Several German bishops have been embroiled in a number of controversies in recent months, some of which have also led to tensions with the Vatican, in particular pertaining to the reception of the Eucharist by Protestants who are married to Catholics - a practice now officially established in several German dioceses - along with the reception of the Eucharist by divorced-and-remarried Catholics.
At least one bishop recently voiced support for a 'church strike' advocating women's ordination.
Last month, Pope Francis sent a 28-page letter to Catholics in Germany calling for a focus on evangelization in the face of the "erosion" and "decline of the faith" in the country.
In his letter, Pope Francis issued a warning about the "synodal path," a process announced the German bishops' conference in March. The conference said issues of priestly celibacy, the Church's teaching on sexual morality, and a reduction of clerical power would be subject to a process of "synodal progression" that could lead to a binding, but as yet undetermined, outcome.
"Synodality presupposes and requires the action of the Holy Spirit," Francis said in the letter.
The pope warned that "despite all serious and inevitable reflection, it is easy to fall into subtle temptations … therefore caution should be exercised, since they, anything but helpful to a common path, hold us in preconceived schemes and mechanisms that end in alienation or limitation of our mission."
The pope also reiterated concerns he raised with the German bishops during their ad limina visit in Rome in November 2015 in which he had already noted a grave lack of participation in the sacraments among Catholics in Germany.

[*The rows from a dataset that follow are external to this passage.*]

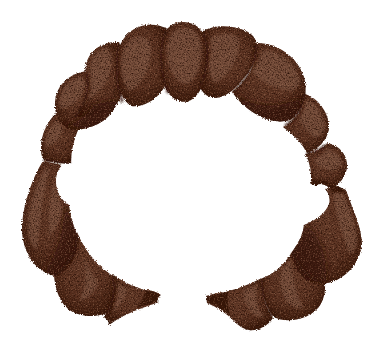
<!DOCTYPE html>
<html lang="en">
<head>
<meta charset="utf-8">
<title>Braided hair</title>
<style>
:root {
  --paper: #ffffff;
  --hair: #5a3120;
  --hair-mid: #633a28;
  --hair-light: #7d5542;
  --hair-deep: #391708;
}
html, body { margin: 0; overflow: hidden; background: var(--paper); }
.canvas { display: block; width: 385px; height: 352px; }
.locks { fill: url(#lock-tone); }
.tone-light { stop-color: var(--hair-mid); }
.tone-base { stop-color: var(--hair); }
.tone-deep { stop-color: var(--hair-deep); }
.shine { fill: var(--hair-light); opacity: .75; filter: url(#soft); }
.shade { fill: var(--hair-deep); opacity: .8; filter: url(#blur); }
.crease { fill: none; stroke: var(--hair-deep); stroke-width: 3; stroke-linecap: round; opacity: .75; filter: url(#soft); }
</style>
</head>
<body>
<svg class="canvas" viewBox="0 0 385 352" role="img" aria-label="Dark brown braided hair forming an open ring">
  <defs>
    <radialGradient id="lock-tone" cx=".48" cy=".42" r=".62">
      <stop class="tone-light" offset="0"/>
      <stop class="tone-base" offset=".55"/>
      <stop class="tone-deep" offset="1"/>
    </radialGradient>
    <filter id="soft" x="-20%" y="-20%" width="140%" height="140%"><feGaussianBlur stdDeviation="1"/></filter>
    <filter id="blur" x="-30%" y="-30%" width="160%" height="160%"><feGaussianBlur stdDeviation="3"/></filter>
    <filter id="grain" filterUnits="userSpaceOnUse" x="0" y="0" width="385" height="352" color-interpolation-filters="sRGB">
      <feTurbulence type="fractalNoise" baseFrequency=".75" numOctaves="2" seed="7" result="noise"/>
      <feDisplacementMap in="SourceGraphic" in2="noise" scale="3" xChannelSelector="R" yChannelSelector="G" result="rough"/>
      <feColorMatrix in="noise" type="matrix" values="0 0 0 0 .16  0 0 0 0 .06  0 0 0 0 .02  2.6 0 0 0 -1.2" result="dark"/>
      <feComposite in="dark" in2="rough" operator="in" result="specks"/>
      <feColorMatrix in="noise" type="matrix" values="0 0 0 0 .62  0 0 0 0 .44  0 0 0 0 .34  0 2 0 0 -1.05" result="pale"/>
      <feComposite in="pale" in2="rough" operator="in" result="dust"/>
      <feMerge><feMergeNode in="rough"/><feMergeNode in="specks"/><feMergeNode in="dust"/></feMerge>
    </filter>

    <path id="lock-left-small" d="M56 113Q41 129 41 148Q41 157 45 161L71 164Q71 146 78 130Q64 124 56 113Z"/>
    <path id="lock-left-outer" d="M86 71C64 75 54 90 55 107C56 122 66 131 78 130C98 127 112 118 118 101Z"/>
    <path id="lock-left-upper" d="M119 42C96 41 82 58 86 78C88 93 83 106 75 116C92 119 109 112 119 101C126 82 125 60 119 42Z"/>
    <path id="lock-left-crown" d="M168 29C147 18 122 29 118 53C114 74 117 97 131 106C146 108 163 96 167 80Z"/>
    <path id="lock-right-crown" d="M203 31C216 23 243 25 253 36C261 46 257 61 247 74C237 87 229 96 216 98C206 98 200 90 199 84Z"/>
    <path id="lock-centre" d="M183 22C200 22 208 36 208 54C208 75 202 94 191 100C184 104 176 101 171 96C162 87 159 67 160 50C161 33 169 22 183 22Z"/>
    <path id="lock-right-upper" d="M256 43C276 42 298 57 304 77C309 95 302 112 290 120C271 126 246 112 232 92C246 82 258 64 256 43Z"/>
    <path id="lock-right-small" d="M305 94C319 98 330 115 329 129C327 141 317 150 307 153Q300 139 283 127Q301 118 305 94Z"/>
    <path id="lock-right-knot" d="M328 143C341 146 348 157 347 167C346 177 339 185 331 188Q321 182 311 182Q312 165 305 154Q318 152 328 143Z"/>
    <path id="lock-left-drop" d="M43 161C31 180 22 208 22 230C23 254 36 272 55 276C68 272 80 254 78 237C73 225 70 215 69 205Q57 197 56 185Q55 172 62 165Z"/>
    <path id="lock-left-lower" d="M77 232C77 249 70 261 54 276C56 294 62 309 78 314C91 318 104 316 113 309L119 280Q89 262 77 232Z"/>
    <path id="lock-left-tip" d="M112 274Q127 285 145 290Q154 290 161 295Q156 298 159 302L145 307Q122 315 109 325Q109 320 104 317Q114 300 112 274Z"/>
    <path id="lock-right-lower" d="M292 252C302 264 312 278 325 283C326 301 318 312 305 317C292 322 280 321 272 316C264 302 260 289 260 279Q279 273 292 252Z"/>
    <path id="lock-right-drop" d="M331 187Q338 191 346 190C351 206 361 224 362 243C361 260 350 273 337 280C322 287 308 283 303 277Q291 264 292 252Q303 237 304 225Q324 217 329 204Q331 195 325 189Z"/>
    <path id="lock-right-tip" d="M262 278C260 294 267 309 273 318C267 327 257 331 249 330Q240 328 234 321Q222 309 207 303L206 296L213 294Q237 291 262 278Z"/>

    <clipPath id="clip-left"><use href="#lock-left-drop"/></clipPath>
    <clipPath id="clip-right"><use href="#lock-right-drop"/></clipPath>
    <clipPath id="clip-outer"><use href="#lock-left-outer"/></clipPath>
    <clipPath id="clip-upper"><use href="#lock-right-upper"/></clipPath>
  </defs>

  <rect width="385" height="352" fill="var(--paper)"/>

  <g id="braid" filter="url(#grain)">
    <g id="left-side">
      <g class="locks">
        <use href="#lock-left-tip"/>
        <use href="#lock-left-lower"/>
        <use href="#lock-left-drop"/>
        <use href="#lock-left-small"/>
        <use href="#lock-left-outer"/>
        <use href="#lock-left-upper"/>
        <use href="#lock-left-crown"/>
      </g>
      <path class="shade" clip-path="url(#clip-left)" d="M64 200Q66 240 44 272L60 278L82 245Z"/>
      <path class="shade" clip-path="url(#clip-outer)" d="M60 126Q84 122 94 104L120 100L104 130Z" opacity=".5"/>
      <path class="shine" d="M45 168C34 189 27 211 28 231Q30 246 37 250C41 221 42 190 50 170Z"/>
      <path class="shine" d="M54 178Q48 205 49 236Q62 224 62 205Q55 194 54 178Z" opacity=".35"/>
      <path class="shine" d="M80 247C87 262 88 286 79 301Q94 297 98 282Q88 270 80 247Z"/>
      <path class="shine" d="M117 282Q120 298 112 313Q123 305 127 290Z"/>
      <path class="shine" d="M56 120Q45 132 45 147Q59 145 63 127Z"/>
      <path class="shine" d="M80 76C63 83 57 96 60 109C72 109 84 95 86 82Z"/>
      <path class="shine" d="M106 48C92 52 87 65 91 79Q92 89 88 100C105 91 114 71 111 53Z" opacity=".6"/>
      <path class="shine" d="M140 36C124 38 119 55 122 74Q124 87 130 91C145 83 155 57 149 40Z"/>
    </g>

    <g id="right-side">
      <g class="locks">
        <use href="#lock-right-tip"/>
        <use href="#lock-right-lower"/>
        <use href="#lock-right-drop"/>
        <use href="#lock-right-knot"/>
        <use href="#lock-right-small"/>
        <use href="#lock-right-upper"/>
        <use href="#lock-right-crown"/>
      </g>
      <path fill="var(--hair-deep)" d="M311 180Q322 178 333 184L346 190Q338 194 331 191Q328 184 320 184Q314 187 310 183Z"/>
      <path class="shade" clip-path="url(#clip-right)" d="M306 225Q328 240 326 282L300 280L290 252Z"/>
      <path class="shade" clip-path="url(#clip-upper)" d="M228 90Q262 116 300 98L304 124L262 126Z"/>
      <path class="shine" d="M333 193Q344 192 345 197C351 212 358 228 357 244Q355 252 349 254C343 235 335 217 333 193Z"/>
      <path class="shine" d="M290 259C294 276 294 294 304 308Q293 310 286 301Q278 289 281 271Z"/>
      <path class="shine" d="M257 284C255 298 257 311 265 317Q255 319 249 309Q243 300 243 291Z"/>
      <path class="shine" d="M306 99Q322 107 325 126Q321 137 315 138Q302 128 299 118Q306 109 306 99Z"/>
      <path class="shine" d="M327 149Q341 153 342 164Q338 171 329 170Q315 167 314 159Q322 156 327 149Z"/>
      <path class="shine" d="M262 50C280 50 296 63 300 80Q299 89 291 91C270 88 256 78 252 70Q260 61 262 50Z"/>
      <path class="shine" d="M218 35Q236 31 239 40C240 57 229 77 215 83Q208 76 209 64Q213 50 210 37Z"/>
    </g>

    <g id="crown">
      <use class="locks" href="#lock-centre"/>
      <path class="shine" d="M184 28C199 28 202 40 201 54C200 69 195 82 187 84C175 82 167 68 167 51C167 38 172 28 184 28Z" opacity=".6"/>
    </g>

    <g id="creases">
      <path class="crease" d="M87 74Q90 98 76 116"/>
      <path class="crease" d="M118 45Q114 80 122 101"/>
      <path class="crease" d="M165 32Q156 60 168 92"/>
      <path class="crease" d="M204 34Q212 60 200 87"/>
      <path class="crease" d="M256 46Q256 70 234 91"/>
      <path class="crease" d="M304 95Q302 116 286 125"/>
      <path class="crease" d="M326 145Q319 152 308 153"/>
      <path class="crease" d="M45 160L69 163"/>
      <path class="crease" d="M77 238Q75 259 56 275"/>
      <path class="crease" d="M113 278Q116 295 108 312"/>
      <path class="crease" d="M293 254Q304 277 323 283"/>
      <path class="crease" d="M262 281Q262 301 272 315"/>
    </g>
    <path fill="var(--hair-deep)" d="M145 291Q154 291 160 295Q156 298 158 302L137 307Q144 299 145 291ZM207 297Q217 295 228 292Q226 303 231 316Q220 307 208 302Z"/>
  </g>
</svg>
</body>
</html>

He challenged bishops to "pastoral conversion" and warned of "excessive centralization."
"To accept and endure the present situation … is an invitation to face what has died in us and in our congregations, which requires evangelization and visitation by the Lord," Francis said. "But this requires courage, because what we need is much more than structural, organizational or functional change."